┏━━

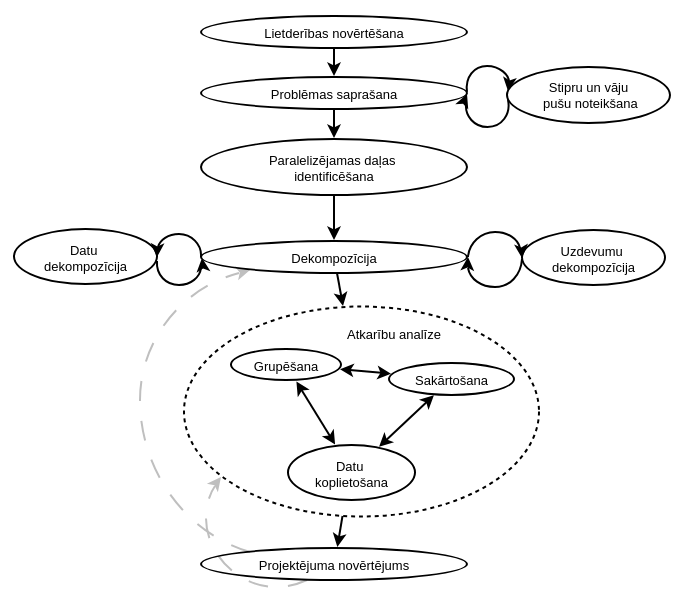
<!DOCTYPE html>
<html lang="lv">
<head>
<meta charset="utf-8">
<title>Projektēšanas process</title>
<style>
:root { --ink: #000; --feedback: #bfbfbf; --paper: #fff; }
* { box-sizing: border-box; }
html, body { margin: 0; background: var(--paper); overflow: hidden; }
.diagram {
  position: relative; width: 684px; height: 604px; overflow: hidden;
  background: var(--paper); color: var(--ink);
  font: 13px/16px "Liberation Sans", Arial, sans-serif;
}
.connectors { position: absolute; inset: 0; display: block; }
.node {
  position: absolute; display: flex; align-items: center; justify-content: center;
  padding-top: 4px; border: 2px solid var(--ink); border-radius: 50%;
  text-align: center; white-space: nowrap;
}
.stage { left: 200px; width: 268px; height: 34px; }
.stage.tall { height: 58px; padding-top: 3px; }
.usefulness { top: 15px; }
.understanding { top: 76px; }
.parallel { top: 138px; }
.decomposition { top: 240px; }
.evaluation { top: 547px; padding-top: 3px; }
.strengths { left: 506px; top: 66px; width: 165px; height: 58px; padding-top: 2px; }
.data-split { left: 13px; top: 228px; width: 145px; height: 57px; }
.task-split { left: 521px; top: 229px; width: 145px; height: 57px; }
.grouping { left: 230px; top: 348px; width: 112px; height: 33px; }
.ordering { left: 388px; top: 362px; width: 127px; height: 34px; }
.sharing { left: 287px; top: 444px; width: 129px; height: 57px; }
.group-title { position: absolute; left: 294px; top: 327px; width: 200px; text-align: center; }
.line { fill: none; stroke: var(--ink); stroke-width: 2; }
.feedback { fill: none; stroke: var(--feedback); stroke-width: 2; stroke-dasharray: 20 20; }
.boundary { fill: none; stroke: var(--ink); stroke-width: 2; stroke-dasharray: 4 4; }
.head { fill: var(--ink); }
.head-feedback { fill: var(--feedback); }
</style>
</head>
<body>
<main class="diagram">
  <svg class="connectors" width="684" height="604" viewBox="0 0 684 604" aria-hidden="true">
    <defs>
      <path id="arrowhead" d="M0 0L-14 -7L-10.5 0L-14 7Z"/>
      <marker id="arrow" markerUnits="userSpaceOnUse" markerWidth="16" markerHeight="16" refX="11" refY="8" orient="auto-start-reverse">
        <path class="head" d="M15 8L1 1L4.5 8L1 15Z"/>
      </marker>
    </defs>

    <g class="feedback-arrows">
      <path class="feedback" d="M250 552C185 533 140 470 140 400C140 340 182 288 239 273"/>
      <use class="head-feedback" href="#arrowhead" transform="translate(250 270) rotate(-14)"/>
      <path class="feedback" d="M307 580C255 604 206 562 206 518C206 505 210 493 215 486"/>
      <use class="head-feedback" href="#arrowhead" transform="translate(221 477) rotate(-52)"/>
    </g>

    <ellipse class="boundary" cx="361.5" cy="411.5" rx="177.5" ry="105"/>

    <g class="line flow" marker-end="url(#arrow)">
      <path marker-end="url(#arrow)" d="M334 48V72"/>
      <path marker-end="url(#arrow)" d="M334 109V134"/>
      <path marker-end="url(#arrow)" d="M334 194V236"/>
      <path marker-end="url(#arrow)" d="M337 273L342.3 302"/>
      <path marker-end="url(#arrow)" d="M342.5 516L338 543"/>
    </g>

    <g class="line exchange">
      <path marker-start="url(#arrow)" marker-end="url(#arrow)" d="M344 369.5L387 373.3"/>
      <path marker-start="url(#arrow)" marker-end="url(#arrow)" d="M298.5 385L333 441"/>
      <path marker-start="url(#arrow)" marker-end="url(#arrow)" d="M431 398L382 444"/>
    </g>

    <g class="line loops">
      <path d="M467 92C465 77 474 66 487 66C500 66 509 75 509 82"/>
      <path d="M508 100C511 114 502 127 487.500 127C474 127 465 116 466 104"/>
      <path d="M201 257C202 244 191 234 179 234C168 234 160 240 158 247"/>
      <path d="M157 261C156 275 166 285 179 285C191 285 200 277 201 268"/>
      <path d="M468 257C469 243 481 232 495 232C508 232 518 239 520 248"/>
      <path d="M522 259C521 275 510 287 495 287C481 287 470 279 468 268"/>
    </g>
    <g class="head loop-heads">
      <use href="#arrowhead" transform="translate(508 91) rotate(98)"/>
      <use href="#arrowhead" transform="translate(467 94) rotate(-68)"/>
      <use href="#arrowhead" transform="translate(157 257) rotate(92)"/>
      <use href="#arrowhead" transform="translate(202 258) rotate(-96)"/>
      <use href="#arrowhead" transform="translate(522 258) rotate(86)"/>
      <use href="#arrowhead" transform="translate(468 257) rotate(-87)"/>
    </g>
  </svg>

  <div class="node stage usefulness">Lietderības novērtēšana</div>
  <div class="node stage understanding">Problēmas saprašana</div>
  <div class="node strengths">Stipru un vāju<br>&nbsp;pušu noteikšana</div>
  <div class="node stage tall parallel">Paralelizējamas daļas&nbsp;<br>identificēšana</div>
  <div class="node data-split">Datu&nbsp;<br>dekompozīcija</div>
  <div class="node stage decomposition">Dekompozīcija</div>
  <div class="node task-split">Uzdevumu&nbsp;<br>dekompozīcija</div>

  <div class="group-title">Atkarību analīze</div>
  <div class="node grouping">Grupēšana</div>
  <div class="node ordering">Sakārtošana</div>
  <div class="node sharing">Datu&nbsp;<br>koplietošana</div>

  <div class="node stage evaluation">Projektējuma novērtējums</div>
</main>
</body>
</html>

┗━━

:: Description of the task ::
Could you restate every record above word for word, leaving the pictures out?

:: Written response ::
<!DOCTYPE html>
<html lang="lv">
<head>
<meta charset="utf-8">
<title>Projektēšanas process</title>
<style>
:root { --ink: #000; --feedback: #bfbfbf; --paper: #fff; }
* { box-sizing: border-box; }
html, body { margin: 0; background: var(--paper); overflow: hidden; }
.diagram {
  position: relative; width: 684px; height: 604px; overflow: hidden;
  background: var(--paper); color: var(--ink);
  font: 13px/16px "Liberation Sans", Arial, sans-serif;
}
.connectors { position: absolute; inset: 0; display: block; }
.node {
  position: absolute; display: flex; align-items: center; justify-content: center;
  padding-top: 4px; border: 2px solid var(--ink); border-radius: 50%;
  text-align: center; white-space: nowrap;
}
.stage { left: 200px; width: 268px; height: 34px; }
.stage.tall { height: 58px; padding-top: 3px; }
.usefulness { top: 15px; }
.understanding { top: 76px; }
.parallel { top: 138px; }
.decomposition { top: 240px; }
.evaluation { top: 547px; padding-top: 3px; }
.strengths { left: 506px; top: 66px; width: 165px; height: 58px; padding-top: 2px; }
.data-split { left: 13px; top: 228px; width: 145px; height: 57px; }
.task-split { left: 521px; top: 229px; width: 145px; height: 57px; }
.grouping { left: 230px; top: 348px; width: 112px; height: 33px; }
.ordering { left: 388px; top: 362px; width: 127px; height: 34px; }
.sharing { left: 287px; top: 444px; width: 129px; height: 57px; }
.group-title { position: absolute; left: 294px; top: 327px; width: 200px; text-align: center; }
.line { fill: none; stroke: var(--ink); stroke-width: 2; }
.feedback { fill: none; stroke: var(--feedback); stroke-width: 2; stroke-dasharray: 20 20; }
.boundary { fill: none; stroke: var(--ink); stroke-width: 2; stroke-dasharray: 4 4; }
.head { fill: var(--ink); }
.head-feedback { fill: var(--feedback); }
</style>
</head>
<body>
<main class="diagram">
  <svg class="connectors" width="684" height="604" viewBox="0 0 684 604" aria-hidden="true">
    <defs>
      <path id="arrowhead" d="M0 0L-14 -7L-10.5 0L-14 7Z"/>
      <marker id="arrow" markerUnits="userSpaceOnUse" markerWidth="16" markerHeight="16" refX="11" refY="8" orient="auto-start-reverse">
        <path class="head" d="M15 8L1 1L4.5 8L1 15Z"/>
      </marker>
    </defs>

    <g class="feedback-arrows">
      <path class="feedback" d="M250 552C185 533 140 470 140 400C140 340 182 288 239 273"/>
      <use class="head-feedback" href="#arrowhead" transform="translate(250 270) rotate(-14)"/>
      <path class="feedback" d="M307 580C255 604 206 562 206 518C206 505 210 493 215 486"/>
      <use class="head-feedback" href="#arrowhead" transform="translate(221 477) rotate(-52)"/>
    </g>

    <ellipse class="boundary" cx="361.5" cy="411.5" rx="177.5" ry="105"/>

    <g class="line flow" marker-end="url(#arrow)">
      <path marker-end="url(#arrow)" d="M334 48V72"/>
      <path marker-end="url(#arrow)" d="M334 109V134"/>
      <path marker-end="url(#arrow)" d="M334 194V236"/>
      <path marker-end="url(#arrow)" d="M337 273L342.3 302"/>
      <path marker-end="url(#arrow)" d="M342.5 516L338 543"/>
    </g>

    <g class="line exchange">
      <path marker-start="url(#arrow)" marker-end="url(#arrow)" d="M344 369.5L387 373.3"/>
      <path marker-start="url(#arrow)" marker-end="url(#arrow)" d="M298.5 385L333 441"/>
      <path marker-start="url(#arrow)" marker-end="url(#arrow)" d="M431 398L382 444"/>
    </g>

    <g class="line loops">
      <path d="M467 92C465 77 474 66 487 66C500 66 509 75 509 82"/>
      <path d="M508 100C511 114 502 127 487.500 127C474 127 465 116 466 104"/>
      <path d="M201 257C202 244 191 234 179 234C168 234 160 240 158 247"/>
      <path d="M157 261C156 275 166 285 179 285C191 285 200 277 201 268"/>
      <path d="M468 257C469 243 481 232 495 232C508 232 518 239 520 248"/>
      <path d="M522 259C521 275 510 287 495 287C481 287 470 279 468 268"/>
    </g>
    <g class="head loop-heads">
      <use href="#arrowhead" transform="translate(508 91) rotate(98)"/>
      <use href="#arrowhead" transform="translate(467 94) rotate(-68)"/>
      <use href="#arrowhead" transform="translate(157 257) rotate(92)"/>
      <use href="#arrowhead" transform="translate(202 258) rotate(-96)"/>
      <use href="#arrowhead" transform="translate(522 258) rotate(86)"/>
      <use href="#arrowhead" transform="translate(468 257) rotate(-87)"/>
    </g>
  </svg>

  <div class="node stage usefulness">Lietderības novērtēšana</div>
  <div class="node stage understanding">Problēmas saprašana</div>
  <div class="node strengths">Stipru un vāju<br>&nbsp;pušu noteikšana</div>
  <div class="node stage tall parallel">Paralelizējamas daļas&nbsp;<br>identificēšana</div>
  <div class="node data-split">Datu&nbsp;<br>dekompozīcija</div>
  <div class="node stage decomposition">Dekompozīcija</div>
  <div class="node task-split">Uzdevumu&nbsp;<br>dekompozīcija</div>

  <div class="group-title">Atkarību analīze</div>
  <div class="node grouping">Grupēšana</div>
  <div class="node ordering">Sakārtošana</div>
  <div class="node sharing">Datu&nbsp;<br>koplietošana</div>

  <div class="node stage evaluation">Projektējuma novērtējums</div>
</main>
</body>
</html>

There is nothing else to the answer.